Carl Train, a gay Cape Girar-deau resident opposed to Amendment 2, says the discrimination homosexuals have endured for generations is an unfortunate fact of life, but he finds it disturbing that discriminatory language might be added to the Missouri Constitution's Bill of Rights.
"There is no purpose in the amendment because I don't see how, if by some miracle gays and lesbians are allowed to marry, that affects heterosexual marriage at all," Train said. "The argument that it is somehow damaging to heterosexual marriage I cannot fathom."
Missouri law currently bars same-sex marriages, and that prohibition will remain in place regardless of the outcome of the August vote.
'A hands-off doctrine'
If Amendment 2 is ratified, it would preclude the Missouri Supreme Court from ever determining that same-sex couples are entitled to equal marriage rights under the state constitution. Missouri's policy then would have to become an issue for the federal courts in order to be struck down.
Dr. Brian Smentkowski, who teaches constitutional law at Southeast Missouri State University, says the federal high court has been leery of weighing in on the issue of homosexual rights.
"What you find is the court taking a hands-off doctrine," Smentkowski said.
However, the court hasn't been entirely silent on the subject. Last year in Lawrence v. Texas, it ruled 6-3 to invalidate laws that made consensual homosexual intercourse illegal. The majority said the Texas law, and others like it, was an unconstitutional intrusion into the private affairs of individuals.
"It is sort of a linchpin statement," Smentkowski said. "For the first time, the court is saying that the same rights available to category A are available to category B."

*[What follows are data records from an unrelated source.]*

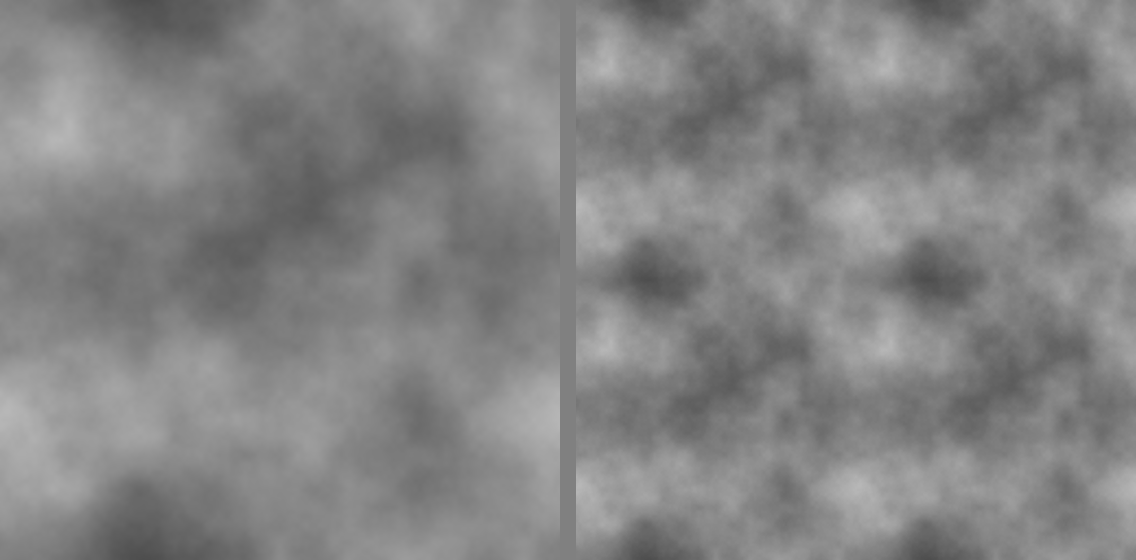
Left: one tile. Right: repeated 2 by 2.
This texture is drawn by a WebGL 2 fragment shader. Its source:

```glsl
#version 300 es
precision highp float;
precision highp int;

// Soft grey cloud: octaves of wrapping value noise on a square lattice.
// Each octave shuffles an even ramp of greys over its lattice, so the
// mean stays exact; every period is a whole number, so the cloud tiles.

uniform vec2 u_resolution;
out vec4 fragColor;

const float MEAN_GREY = 0.516;     // average brightness
const float CONTRAST = 0.29;       // full swing of the coarsest octave
const float GAIN = 0.5;            // amplitude ratio between octaves
const int OCTAVES = 6;
const int FIRST_BITS = 2;          // coarsest lattice has 2^bits cells per side
const int SHUFFLE_ROUNDS = 4;
const vec2 OFFSET = vec2(0.5);     // shifts the pattern on the tile

// Reversible shuffle of the cell indices, scaled to -0.5 .. 0.5.
float latticeValue(uvec2 cell, int bits) {
    uint side = 1u << bits;
    uint mask = side * side - 1u;
    cell &= side - 1u;             // wrap at the tile border
    uint rank = cell.x + cell.y * side;
    for (int i = 0; i < SHUFFLE_ROUNDS; i++) {
        rank = (rank * 40503u + 12345u) & mask;
        rank ^= rank >> bits;
    }
    return (float(rank) + 0.5) / float(mask + 1u) - 0.5;
}

// Smoothly interpolated lattice values.
float valueNoise(vec2 uv, int bits) {
    vec2 p = uv * float(1 << bits);
    uvec2 cell = uvec2(floor(p));
    vec2 t = fract(p);
    t = t * t * (3.0 - 2.0 * t);
    float bottom = mix(latticeValue(cell, bits),
                       latticeValue(cell + uvec2(1u, 0u), bits), t.x);
    float top = mix(latticeValue(cell + uvec2(0u, 1u), bits),
                    latticeValue(cell + uvec2(1u, 1u), bits), t.x);
    return mix(bottom, top, t.y);
}

// Sum of octaves, each twice as fine and fainter than the last.
float cloud(vec2 uv) {
    float sum = 0.0;
    float amplitude = 1.0;
    for (int i = 0; i < OCTAVES; i++) {
        sum += amplitude * valueNoise(uv, FIRST_BITS + i);
        amplitude *= GAIN;
    }
    return sum;
}

void main() {
    vec2 uv = gl_FragCoord.xy / u_resolution;
    float grey = MEAN_GREY + CONTRAST * cloud(uv + OFFSET);
    fragColor = vec4(vec3(grey), 1.0);
}
```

The ruling is seen as all the more significant because it overturned the court's own 1985 opinion in Bowers v. Hardwick. In that 5-4 decision, the court upheld Georgia's sodomy law, saying the right to privacy didn't extend to homosexual conduct.
If opponents of same-sex marriage have their way, the high court may never get a chance to address the issue. A proposed amendment to the U.S. Constitution pending in the Senate seeks to define marriage as being between a man and a woman at the national level. However, its chances of clearing Congress are in doubt. Should Congress pass the measure, it would have to be ratified by the legislatures in 38 states to become part of the Constitution.